STEP 3: Choose a Location

 

When it comes to real estate, WHERE you choose to buy is just as important as WHAT you choose to buy.  Do you prefer a rural, urban, or suburban setting? How long of a commute are you willing to make? Which neighborhoods feed into your favorite schools? These decisions will impact your day-to-day life while you live in the home.  Drive through these neighborhoods, or better yet bike or walk them at different times of day to get a feel for noise levels and traffic.

Another important factor to consider is how the area is likely to appreciate over time. Choosing the right neighborhood can raise the profit potential of your home when it comes time to sell. 4

 

STEP 4: Decide Which Features You Need (and Want) in a Home

Start with the basics, like your ideal number of bedrooms, bathrooms, and square footage. Do you prefer a one-story or two-story layout? Do you want a big yard, or is a smaller outdoor space OK for now in exchange for a better location.

Keep in mind, you may not find a home with all of your “wants,” or even all of your “needs” … at least not at a price you can afford. The reality is, most of us have to make a few compromises when it comes to buying a home.  It's important to acknowledge that the price is NOT a feature.  For example, you can't say I want to be close to coffee shops and shopping, have a garage and large yard, four bedrooms and stay in X price range.  The other items are features and factors, not the price, since it becomes impossible to obtain unless you prioritize your list.

Some buyers will opt for a longer commute to get a larger, newer home with the big yard. Others will sacrifice hardwood floors or an updated kitchen so that their kids can attend their desired school and they can be near amenities. 

 

If you’re faced with a tough choice about how or what to compromise in your home search, return to STEP 1. What were your original goals and motivations for moving? Reminding yourself of your true priorities can often provide the clarity that you need.

 

STEP 5: Meet with a Real Estate Agent (insert friendly MT Good Life face here 😊)

A good real estate agent can remove much of the stress and uncertainty from the home search process. From setting goals to finding the right lender fit to selecting the best neighborhood to meet your needs, we will be there to assist you every step of the way.  Having an honest devil's advocate on your side will help protect you through the process.

After meeting, we can set up a customized search that alerts you as soon as a new listing you might like goes live. Better yet, we get notified about many of the hottest homes even BEFORE they hit the market.  Zillow can't do that, and neither can that part-time agent that sells a house or two on the side after hours.

 

Although we’ve listed it here as STEP 5, the reality is, it’s never too early (or too late) to contact an agent about buying a home. Whether you plan to buy today, next month, or next year, there are steps you can (and should) be taking to prepare for your purchase.  We just closed with a client we've been working with for two years.  We' re not going anywhere, so let's talk now so you can plan for later, whenever that is for you!

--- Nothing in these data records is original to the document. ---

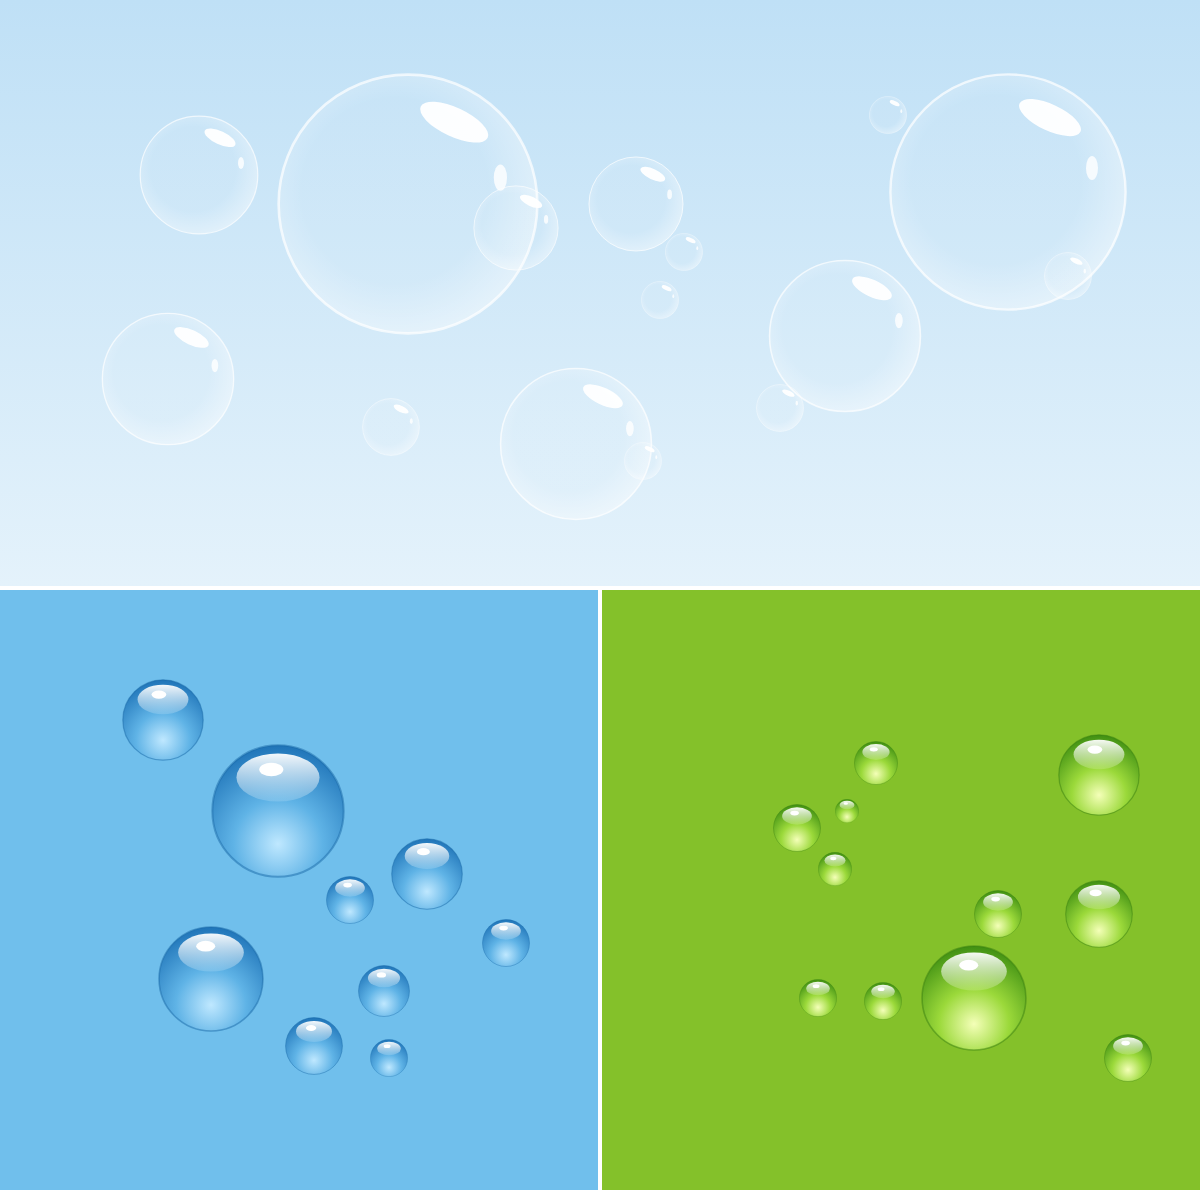
<!DOCTYPE html>
<html lang="en">
<head>
<meta charset="utf-8">
<title>Bubbles and Drops</title>
<style>
  :root {
    --sky-top: #bfe0f6;
    --sky-bottom: #e4f2fb;
    --pool-blue: #70bfec;
    --leaf-green: #84c12a;
    --divider: #ffffff;
  }
  html, body {
    margin: 0;
    padding: 0;
    width: 1200px;
    height: 1190px;
    overflow: hidden;
    background: var(--divider);
  }
  .panel-art {
    display: block;
    width: 1200px;
    height: 1190px;
  }
  .sky-top { stop-color: var(--sky-top); }
  .sky-bottom { stop-color: var(--sky-bottom); }
  .pool { fill: var(--pool-blue); }
  .meadow { fill: var(--leaf-green); }
</style>
</head>
<body>
<svg class="panel-art" viewBox="0 0 1200 1190" xmlns="http://www.w3.org/2000/svg" role="img" aria-label="Soap bubbles on a pale sky above blue and green water drops">
  <defs>
    <linearGradient id="sky-fill" x1="0" y1="0" x2="0" y2="1">
      <stop offset="0" class="sky-top"/>
      <stop offset="1" class="sky-bottom"/>
    </linearGradient>

    <radialGradient id="bubble-body" cx="0.45" cy="0.45" r="0.6">
      <stop offset="0.6" stop-color="#ffffff" stop-opacity="0.05"/>
      <stop offset="1" stop-color="#ffffff" stop-opacity="0.45"/>
    </radialGradient>

    <symbol id="soap-bubble" viewBox="-1 -1 2 2">
      <circle r="0.98" fill="url(#bubble-body)" stroke="#ffffff" stroke-opacity="0.7" stroke-width="0.02"/>
      <path d="M-0.35 -0.9 A0.96 0.96 0 0 0 0.55 0.8 A0.85 0.85 0 0 1 -0.35 -0.9 Z" fill="#ffffff" opacity="0.85"/>
      <ellipse cx="0.35" cy="-0.62" rx="0.28" ry="0.11" transform="rotate(25 0.35 -0.62)" fill="#ffffff" opacity="0.95"/>
      <ellipse cx="0.7" cy="-0.2" rx="0.05" ry="0.1" fill="#ffffff" opacity="0.8"/>
    </symbol>

    <radialGradient id="blue-drop-fill" cx="0.5" cy="0.75" r="0.75">
      <stop offset="0" stop-color="#bfe8ff"/>
      <stop offset="0.45" stop-color="#5fb3e6"/>
      <stop offset="1" stop-color="#1f74b8"/>
    </radialGradient>
    <radialGradient id="green-drop-fill" cx="0.5" cy="0.75" r="0.75">
      <stop offset="0" stop-color="#f4ffb8"/>
      <stop offset="0.45" stop-color="#9bd93a"/>
      <stop offset="1" stop-color="#3f8f12"/>
    </radialGradient>
    <linearGradient id="drop-shine" x1="0" y1="0" x2="0" y2="1">
      <stop offset="0" stop-color="#ffffff" stop-opacity="0.95"/>
      <stop offset="1" stop-color="#ffffff" stop-opacity="0.15"/>
    </linearGradient>

    <symbol id="blue-drop" viewBox="-1 -1 2 2">
      <circle r="0.98" fill="url(#blue-drop-fill)" stroke="#1a6aa8" stroke-opacity="0.5" stroke-width="0.03"/>
      <ellipse cx="0" cy="-0.5" rx="0.62" ry="0.36" fill="url(#drop-shine)"/>
      <ellipse cx="-0.1" cy="-0.62" rx="0.18" ry="0.1" fill="#ffffff"/>
    </symbol>
    <symbol id="green-drop" viewBox="-1 -1 2 2">
      <circle r="0.98" fill="url(#green-drop-fill)" stroke="#3a8010" stroke-opacity="0.5" stroke-width="0.03"/>
      <ellipse cx="0" cy="-0.5" rx="0.62" ry="0.36" fill="url(#drop-shine)"/>
      <ellipse cx="-0.1" cy="-0.62" rx="0.18" ry="0.1" fill="#ffffff"/>
    </symbol>
  </defs>

  <g id="sky-panel">
    <rect x="0" y="0" width="1200" height="586" fill="url(#sky-fill)"/>
    <use href="#soap-bubble" x="276" y="72" width="264" height="264"/>
    <use href="#soap-bubble" x="888" y="72" width="240" height="240"/>
    <use href="#soap-bubble" x="499" y="367" width="154" height="154"/>
    <use href="#soap-bubble" x="768" y="259" width="154" height="154"/>
    <use href="#soap-bubble" x="139" y="115" width="120" height="120"/>
    <use href="#soap-bubble" x="101" y="312" width="134" height="134"/>
    <use href="#soap-bubble" x="473" y="185" width="86" height="86"/>
    <use href="#soap-bubble" x="588" y="156" width="96" height="96"/>
    <use href="#soap-bubble" x="362" y="398" width="58" height="58"/>
    <use href="#soap-bubble" x="665" y="233" width="38" height="38"/>
    <use href="#soap-bubble" x="641" y="281" width="38" height="38"/>
    <use href="#soap-bubble" x="624" y="442" width="38" height="38"/>
    <use href="#soap-bubble" x="756" y="384" width="48" height="48"/>
    <use href="#soap-bubble" x="869" y="96" width="38" height="38"/>
    <use href="#soap-bubble" x="1044" y="252" width="48" height="48"/>
  </g>

  <g id="blue-panel">
    <rect class="pool" x="0" y="590" width="598" height="600"/>
    <use href="#blue-drop" x="122" y="679" width="82" height="82"/>
    <use href="#blue-drop" x="211" y="744" width="134" height="134"/>
    <use href="#blue-drop" x="391" y="838" width="72" height="72"/>
    <use href="#blue-drop" x="326" y="876" width="48" height="48"/>
    <use href="#blue-drop" x="482" y="919" width="48" height="48"/>
    <use href="#blue-drop" x="158" y="926" width="106" height="106"/>
    <use href="#blue-drop" x="358" y="965" width="52" height="52"/>
    <use href="#blue-drop" x="285" y="1017" width="58" height="58"/>
    <use href="#blue-drop" x="370" y="1039" width="38" height="38"/>
  </g>

  <g id="green-panel">
    <rect class="meadow" x="602" y="590" width="598" height="600"/>
    <use href="#green-drop" x="1058" y="734" width="82" height="82"/>
    <use href="#green-drop" x="854" y="741" width="44" height="44"/>
    <use href="#green-drop" x="773" y="804" width="48" height="48"/>
    <use href="#green-drop" x="835" y="799" width="24" height="24"/>
    <use href="#green-drop" x="818" y="852" width="34" height="34"/>
    <use href="#green-drop" x="1065" y="880" width="68" height="68"/>
    <use href="#green-drop" x="974" y="890" width="48" height="48"/>
    <use href="#green-drop" x="921" y="945" width="106" height="106"/>
    <use href="#green-drop" x="799" y="979" width="38" height="38"/>
    <use href="#green-drop" x="864" y="982" width="38" height="38"/>
    <use href="#green-drop" x="1104" y="1034" width="48" height="48"/>
  </g>
</svg>
</body>
</html>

Call us today to schedule a free consultation!

 

 

 

The above references an opinion and is for informational purposes only.  It is not intended to be financial advice. Consult a financial professional for advice regarding your individual needs.

 

 

 

Sources:

 

NAR 2019 Home Buyers & Sellers Generational Trends Report – https://www.nar.realtor/sites/default/files/documents/2019-home-buyers-and-sellers-generational-trends-report-08-16-2019.pdf

Architectural Digest – https://www.architecturaldigest.com/story/this-is-how-long-you-should-live-in-your-house-before-selling-it

Investopedia – https://www.investopedia.com/terms/t/twenty-eight-thirty-six-rule.asp

Money Talks News – https://www.moneytalksnews.com/20-clues-youre-buying-home-the-right-neighborhood/